Bullying can and does happen in all sectors but we want the charity sector to take a lead in tackling it. That’s why earlier this year ACEVO and the Centre for Mental Health released In Plain Sight: workplace bullying in charities and the implications for leadership. The report revealed the trauma that can be caused by bullying, and the processes and systems that need to change in order to better prevent bullying in charities and protect those that experience it. Alongside the launch of the report, ACEVO made a set of commitments in What’s next? ACEVO’s commitment to action.
The report’s recommendations will not all be achieved quickly, and success is likely to look like lots of incremental improvements rather than one seismic shift. But we are committed to talking transparently and openly about the path to change, including the successes and the setbacks.
What have we done so far?
The report’s first recommendation was for charities to nominate at least one trustee and one senior manager to lead on staff workplace wellbeing. ACEVO has nominated Menai Owen-Jones from the board and myself (Kristiana Wrixon) from the senior management team. Today we have also published the role responsibilities for both positions to help other charities who want to adopt this approach but may not know where to start.
In line with recommendation two ACEVO has reviewed and updated its bullying policy to make it more detailed and robust. The updated bullying policy can be found on our website and other organisations are welcome to use it as a template if that would be helpful.
Recommendation four asks the Charity Commission to clarify how existing regulations and guidance should be understood and used by victims of bullying in charities and charity leaders in relation to workplace bullying. I have had an initial discussion with a representative from the Charity Commission and I will follow up with them again later this year so we can continue to work towards this.
In our ‘What’s next?’ document we committed to developing and implementing a new ACEVO staff survey. Work has begun on this with colleagues leading a session about designing the survey at our most recent staff away-day. Following this, a task and finish group has been set up to pull together the feedback from the session and create the survey. We anticipate running the survey in late 2019 or early 2020.
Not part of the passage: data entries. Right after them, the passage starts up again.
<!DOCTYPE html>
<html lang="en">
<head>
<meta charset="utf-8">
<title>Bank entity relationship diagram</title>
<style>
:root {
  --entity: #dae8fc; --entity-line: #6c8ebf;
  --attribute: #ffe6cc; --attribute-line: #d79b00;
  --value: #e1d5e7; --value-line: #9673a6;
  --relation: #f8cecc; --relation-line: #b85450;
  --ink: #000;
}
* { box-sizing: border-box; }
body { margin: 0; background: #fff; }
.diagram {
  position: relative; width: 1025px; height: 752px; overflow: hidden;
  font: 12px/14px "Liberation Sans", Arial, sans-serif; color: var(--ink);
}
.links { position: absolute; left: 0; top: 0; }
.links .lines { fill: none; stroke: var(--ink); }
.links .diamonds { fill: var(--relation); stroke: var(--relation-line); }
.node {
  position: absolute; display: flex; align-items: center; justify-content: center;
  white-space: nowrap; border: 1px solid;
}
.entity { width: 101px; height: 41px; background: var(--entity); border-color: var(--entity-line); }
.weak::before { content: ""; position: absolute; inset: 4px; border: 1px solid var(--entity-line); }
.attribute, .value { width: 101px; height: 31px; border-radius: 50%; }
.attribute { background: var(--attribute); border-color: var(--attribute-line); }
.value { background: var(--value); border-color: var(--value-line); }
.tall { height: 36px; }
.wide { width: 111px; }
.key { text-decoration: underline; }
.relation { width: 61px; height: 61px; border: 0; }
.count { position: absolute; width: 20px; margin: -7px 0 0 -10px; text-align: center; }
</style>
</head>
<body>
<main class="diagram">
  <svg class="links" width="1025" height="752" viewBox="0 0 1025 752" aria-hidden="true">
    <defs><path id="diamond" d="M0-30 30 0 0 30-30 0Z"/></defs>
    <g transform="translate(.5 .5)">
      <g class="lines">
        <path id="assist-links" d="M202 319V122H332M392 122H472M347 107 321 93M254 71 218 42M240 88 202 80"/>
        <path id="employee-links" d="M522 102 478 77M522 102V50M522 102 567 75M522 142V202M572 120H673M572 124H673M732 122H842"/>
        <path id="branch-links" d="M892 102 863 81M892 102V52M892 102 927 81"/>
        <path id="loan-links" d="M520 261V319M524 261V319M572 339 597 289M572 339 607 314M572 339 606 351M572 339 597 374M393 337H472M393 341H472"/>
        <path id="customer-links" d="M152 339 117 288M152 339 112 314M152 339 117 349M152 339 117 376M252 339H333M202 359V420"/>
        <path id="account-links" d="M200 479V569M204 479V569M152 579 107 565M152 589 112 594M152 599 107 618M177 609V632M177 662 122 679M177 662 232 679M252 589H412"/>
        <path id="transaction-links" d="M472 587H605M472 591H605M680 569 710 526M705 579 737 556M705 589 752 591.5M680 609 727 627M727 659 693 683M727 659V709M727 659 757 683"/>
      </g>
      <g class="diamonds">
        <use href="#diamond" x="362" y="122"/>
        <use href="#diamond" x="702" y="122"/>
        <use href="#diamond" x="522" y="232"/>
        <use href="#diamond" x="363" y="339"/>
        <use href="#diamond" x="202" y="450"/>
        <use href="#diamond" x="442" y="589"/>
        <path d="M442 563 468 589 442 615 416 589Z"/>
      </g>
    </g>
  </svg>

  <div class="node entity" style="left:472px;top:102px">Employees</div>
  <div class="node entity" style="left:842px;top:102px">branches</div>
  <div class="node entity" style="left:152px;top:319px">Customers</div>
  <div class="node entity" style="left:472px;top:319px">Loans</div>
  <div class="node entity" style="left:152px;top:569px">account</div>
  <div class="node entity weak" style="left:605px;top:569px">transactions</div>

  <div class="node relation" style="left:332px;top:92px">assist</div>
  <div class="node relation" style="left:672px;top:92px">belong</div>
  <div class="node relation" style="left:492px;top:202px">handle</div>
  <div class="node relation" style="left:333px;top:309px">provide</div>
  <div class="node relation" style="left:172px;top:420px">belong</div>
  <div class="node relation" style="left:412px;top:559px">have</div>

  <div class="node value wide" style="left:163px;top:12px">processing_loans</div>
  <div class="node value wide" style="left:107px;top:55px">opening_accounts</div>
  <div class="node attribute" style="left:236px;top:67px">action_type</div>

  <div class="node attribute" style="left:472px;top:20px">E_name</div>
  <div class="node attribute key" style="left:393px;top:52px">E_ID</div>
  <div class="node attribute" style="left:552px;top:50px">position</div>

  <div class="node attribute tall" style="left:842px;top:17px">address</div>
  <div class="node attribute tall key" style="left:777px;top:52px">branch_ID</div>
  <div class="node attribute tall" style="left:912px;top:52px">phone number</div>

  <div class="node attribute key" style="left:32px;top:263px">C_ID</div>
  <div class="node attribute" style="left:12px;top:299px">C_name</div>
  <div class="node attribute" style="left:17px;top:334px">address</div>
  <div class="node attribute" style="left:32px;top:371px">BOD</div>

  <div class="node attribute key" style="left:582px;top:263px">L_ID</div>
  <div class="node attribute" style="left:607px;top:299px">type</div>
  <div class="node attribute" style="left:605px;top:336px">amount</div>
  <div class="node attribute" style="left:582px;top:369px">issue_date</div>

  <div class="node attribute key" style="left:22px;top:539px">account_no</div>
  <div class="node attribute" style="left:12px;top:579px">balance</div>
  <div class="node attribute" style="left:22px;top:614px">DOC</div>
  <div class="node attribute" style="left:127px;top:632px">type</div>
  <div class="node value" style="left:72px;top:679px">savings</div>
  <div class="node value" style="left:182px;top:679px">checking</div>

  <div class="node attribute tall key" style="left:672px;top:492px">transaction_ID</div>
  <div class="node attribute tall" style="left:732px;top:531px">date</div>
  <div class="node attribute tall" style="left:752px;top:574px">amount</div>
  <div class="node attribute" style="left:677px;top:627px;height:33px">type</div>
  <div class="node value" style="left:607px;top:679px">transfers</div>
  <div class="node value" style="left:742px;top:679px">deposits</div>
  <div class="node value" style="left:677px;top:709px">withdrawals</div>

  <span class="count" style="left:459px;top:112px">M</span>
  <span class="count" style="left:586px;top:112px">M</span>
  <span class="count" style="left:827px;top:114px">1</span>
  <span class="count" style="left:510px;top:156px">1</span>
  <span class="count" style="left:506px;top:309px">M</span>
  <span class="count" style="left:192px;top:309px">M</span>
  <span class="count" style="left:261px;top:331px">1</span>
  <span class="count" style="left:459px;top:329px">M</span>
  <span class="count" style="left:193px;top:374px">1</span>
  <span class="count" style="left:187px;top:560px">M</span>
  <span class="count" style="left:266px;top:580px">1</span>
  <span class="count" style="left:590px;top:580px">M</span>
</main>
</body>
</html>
ACEVO has also signed up to Mental Health First Aid’s Where’s Your Head At? Workplace Manifesto and will be producing a mental health at work plan within the next six months.
Over the last four months, we have also been talking to our members about the research finding. Sarah Hughes, CEO of the Centre for Mental Health talked about the research at one of our London and South East CEO forums. Sarah, our CEO Vicky and Oxfam CEO, Danny Sriskandarajah will also be speaking next month at ACEVO’s annual conference on building safe, positive and inclusive cultures.
What are we still working on?
ACEVO will also look to build relationships with representatives from unions, the Equality and Human Rights Commission, and the Health and Safety Executive in order to discuss the findings of the research and the potential for any joint initiatives.
Recommendation five is for the initiation of a sector-wide discussion about bullying and workplace culture that can frame a programme of collective sectoral action to address bullying behaviour and promote healthier, happier and more productive workplace cultures. This will be a substantive and wide-ranging piece of work. I have had a number of conversations with culture change experts and people that have experienced bullying about what this programme will involve but have not yet developed a proposal or plan for the next stage of work.
Support and commitment
We are only just getting started, and there is a lot still to do but the commitment to self-improvement and sector-improvement that has been shown by our members convinces me that our ambitions are achievable.
For further information about this work please contact Kristiana.email@example.com